Task details
Determine how many lines in the listing hold "text" and give only that number.

Data to examine

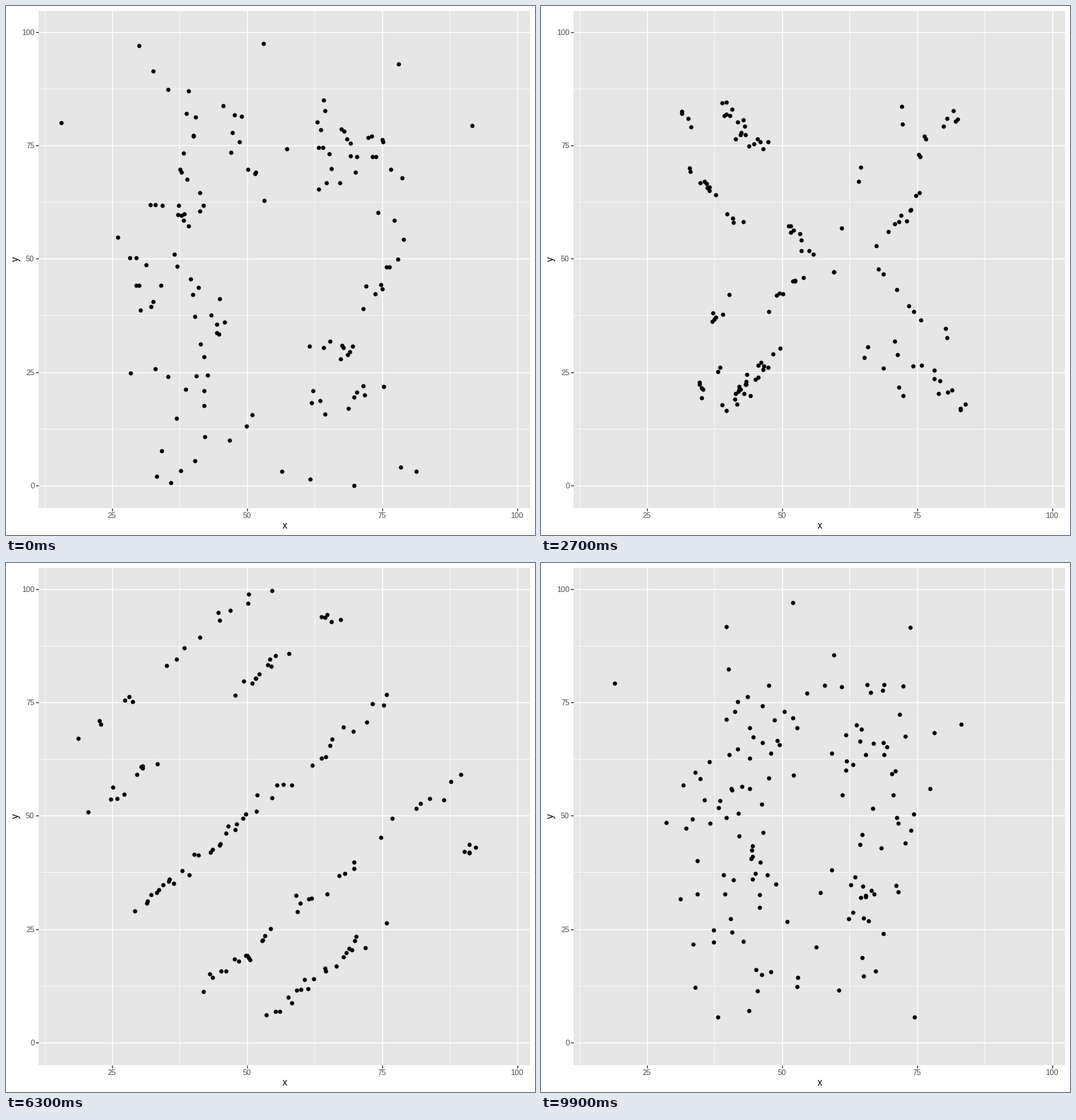
A matplotlib script that plays this animation: 748x748 px, repeating every 10000 ms.

```python
import matplotlib.pyplot as plt
import numpy as np
from matplotlib.animation import FuncAnimation

SIZE, DPI = 748, 64
PX = 72 / DPI  # points per pixel
CENTER = np.array([54.3, 47.8])
rng = np.random.default_rng(7)

# Strokes: number of dots, then the corners they are spread along.
DINOSAUR = [
    (31, (55, 97), (46, 94.5), (34, 78), (23, 66.5), (22.3, 57), (26, 51),
     (38, 51), (56.7, 56), (61.8, 69)),
    (15, (57.4, 55.3), (48, 38.3), (35, 30.3), (30, 36.8), (38.2, 49.1)),
    (24, (29.7, 36), (36, 25.3), (44, 25.6), (55, 40.6), (68, 48),
     (71.5, 61), (69.5, 69.5)),
    (11, (47, 80), (50, 85.3), (56.7, 86), (52, 78.7), (48, 77.6)),
    (3, (29.7, 60), (31.3, 62.6)),
    (20, (57.9, 99.5), (65, 97.6), (72, 86.4), (86.4, 47.6), (98.2, 33.7)),
    (6, (56.7, 40.6), (64.4, 24)),
    (12, (74.4, 23), (52.3, 18.3), (45, 13.7)),
    (8, (48.7, 15), (56.2, 14), (46.2, 6)),
    (9, (50.5, 9.5), (78.2, 10.6)),
    (3, (68, 8.7), (68.2, 3)),
]
SCATTER = [
    (2, (15.6, 80), (91.6, 79.4)),
    (2, (53, 97.5), (78, 93)),
    (4, (30, 96.6), (39, 85)),
    (12, (39.5, 83), (41.5, 58)),
    (10, (47, 85), (49, 72), (52, 64.6)),
    (8, (32, 61), (40.5, 60)),
    (12, (28, 56), (31, 38), (36.5, 50)),
    (12, (40, 44), (46, 36), (42, 30)),
    (9, (28, 26), (46, 23), (42, 13)),
    (9, (35, 12.6), (33, 0.5), (52, 16)),
    (11, (65, 85), (65, 78), (76, 76)),
    (12, (59, 76), (72, 72), (62, 64)),
    (6, (75.7, 74), (76, 60)),
    (9, (79, 53), (73, 40)),
    (9, (63, 32), (70, 29)),
    (10, (62, 21.5), (74, 22), (66, 15)),
    (5, (57.5, 1.5), (82, 2)),
]


def trace(strokes):
    """Spread dots evenly along every stroke."""
    parts = []
    for count, *corners in strokes:
        x, y = np.array(corners).T
        along = np.append(0, np.hypot(np.diff(x), np.diff(y)).cumsum())
        spots = np.linspace(0, along[-1], count)
        parts.append(np.column_stack([np.interp(spots, along, x),
                                      np.interp(spots, along, y)]))
    return np.vstack(parts)


dino = trace(DINOSAUR)
COUNT = len(dino)


def noise(sd):
    return rng.normal(0, sd, (COUNT, 2))


def bounded(points):
    return np.clip(points, (18, 0.3), (98.2, 99.6))


def snap(segments, jitter, wander=2.0):
    """Move each dinosaur dot to the nearest place on the segments."""
    points = bounded(dino + noise(wander))
    found = []
    for a, b in np.array(segments, float):
        d = b - a
        t = np.clip((points - a) @ d / max(d @ d, 1e-9), 0, 1)
        found.append(a + t[:, None] * d)
    found = np.array(found)
    nearest = np.linalg.norm(found - points, axis=2).argmin(axis=0)
    return bounded(found[nearest, np.arange(COUNT)] + noise(jitter))


def rings(radii, jitter):
    offset = dino + noise(2) - CENTER
    distance = np.linalg.norm(offset, axis=1)
    radius = np.array(radii)[abs(distance[:, None] - radii).argmin(axis=1)]
    aim = offset * (1, 1.4)
    aim /= np.linalg.norm(aim, axis=1)[:, None]
    return CENTER + aim * radius[:, None] + noise(jitter)


def bands(points, axis, split, low, high):
    """Squeeze one coordinate into two broad bands."""
    out = points + noise(2)
    value = points[:, axis]
    middle = np.where(value < split, low, high)
    out[:, axis] = middle + 0.22 * (value - middle) + rng.normal(0, 1.8, COUNT)
    return bounded(out)


def star_edges():
    k = np.arange(11)
    angle = np.pi / 2 + k * np.pi / 5
    reach = np.where(k % 2, 0.38, 1)
    tips = np.column_stack([57 + 31 * reach * np.cos(angle),
                            50 + 42 * reach * np.sin(angle)])
    return list(zip(tips, tips[1:]))


away = trace(SCATTER)
away[4:] += rng.normal(0, 1.5, (COUNT - 4, 2))
away = np.clip(rng.permutation(away), (15.6, 0), (91.6, 97.5))
v_lines = snap([((x, 0), (x, 100)) for x in (30.5, 50.4, 69.5, 89.5)], 0.15, 2.5)
states = [
    away,
    rings([18, 37], 0.8),
    rings([30.8], 0.9),
    snap([((20, 0), (98, 97.5)), ((20, 100), (98, 2.5))], 1.3),
    snap([((x, y),) * 2 for x in (25.5, 50.8, 75.5) for y in (17, 51.2, 82.8)], 0.2),
    snap([((0, y), (100, y)) for y in (10.5, 30.5, 50.5, 70.4, 90.3)], 0.15, 2.5),
    bands(dino, 1, 48, 22, 74),
    snap([((c - 100, 100), (c, 0)) for c in (50, 70, 100, 130, 151)], 0.8),
    snap([((0, c), (100, 100 + c)) for c in (48, 29, 0, -30, -48.5)], 0.8),
    snap(star_edges(), 0.5),
    v_lines,
    bands(v_lines, 0, 52, 34, 68),
    dino,
    away,
]
starts = [2 + 8 * k for k in range(11)] + [89, 96]
lengths = [6] * 10 + [5] * 3

plt.rcParams["font.family"] = "Liberation Sans"
fig = plt.figure(figsize=(SIZE / DPI, SIZE / DPI), dpi=DPI, facecolor="white")
LEFT, TOP, WIDTH, HEIGHT = 46.3, 6.9, 695, 702.7
ax = fig.add_axes([LEFT / SIZE, 1 - (TOP + HEIGHT) / SIZE, WIDTH / SIZE, HEIGHT / SIZE],
                  facecolor="#e6e6e6")
ax.set(xlim=(11.42, 102.43), ylim=(-4.97, 104.68))
ax.set_xticks(range(25, 101, 25))
ax.set_yticks(range(0, 101, 25))
ax.set_xticks(np.arange(12.5, 100, 25), minor=True)
ax.set_yticks(np.arange(12.5, 100, 25), minor=True)
ax.set_axisbelow(True)
ax.grid(which="major", color="white", linewidth=1.4 * PX)
ax.grid(which="minor", color="white", linewidth=0.7 * PX)
ax.tick_params(which="minor", length=0)
ax.tick_params(which="major", length=3.6 * PX, width=1.3 * PX, pad=2.4 * PX,
               color="#333333", labelcolor="#4d4d4d", labelsize=11 * PX)
for spine in ax.spines.values():
    spine.set_visible(False)
title = dict(ha="center", va="center", fontsize=13.5 * PX, color="black")
fig.text(394 / SIZE, 1 - 735 / SIZE, "x", **title)
fig.text(13.5 / SIZE, 1 - 358 / SIZE, "y", rotation=90, **title)

dots, = ax.plot([], [], "o", color="black", markersize=6 * PX, markeredgewidth=0)


def update(frame):
    points = states[0]
    for k, (start, length) in enumerate(zip(starts, lengths)):
        if frame >= start:
            t = min((frame - start + 1) / length, 1)
            points = states[k] * (1 - t) + states[k + 1] * t
    dots.set_data(points[:, 0], points[:, 1])
    return dots,


animation = FuncAnimation(fig, update, frames=100, interval=100, repeat=True)
plt.show()
```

Exercise solution
2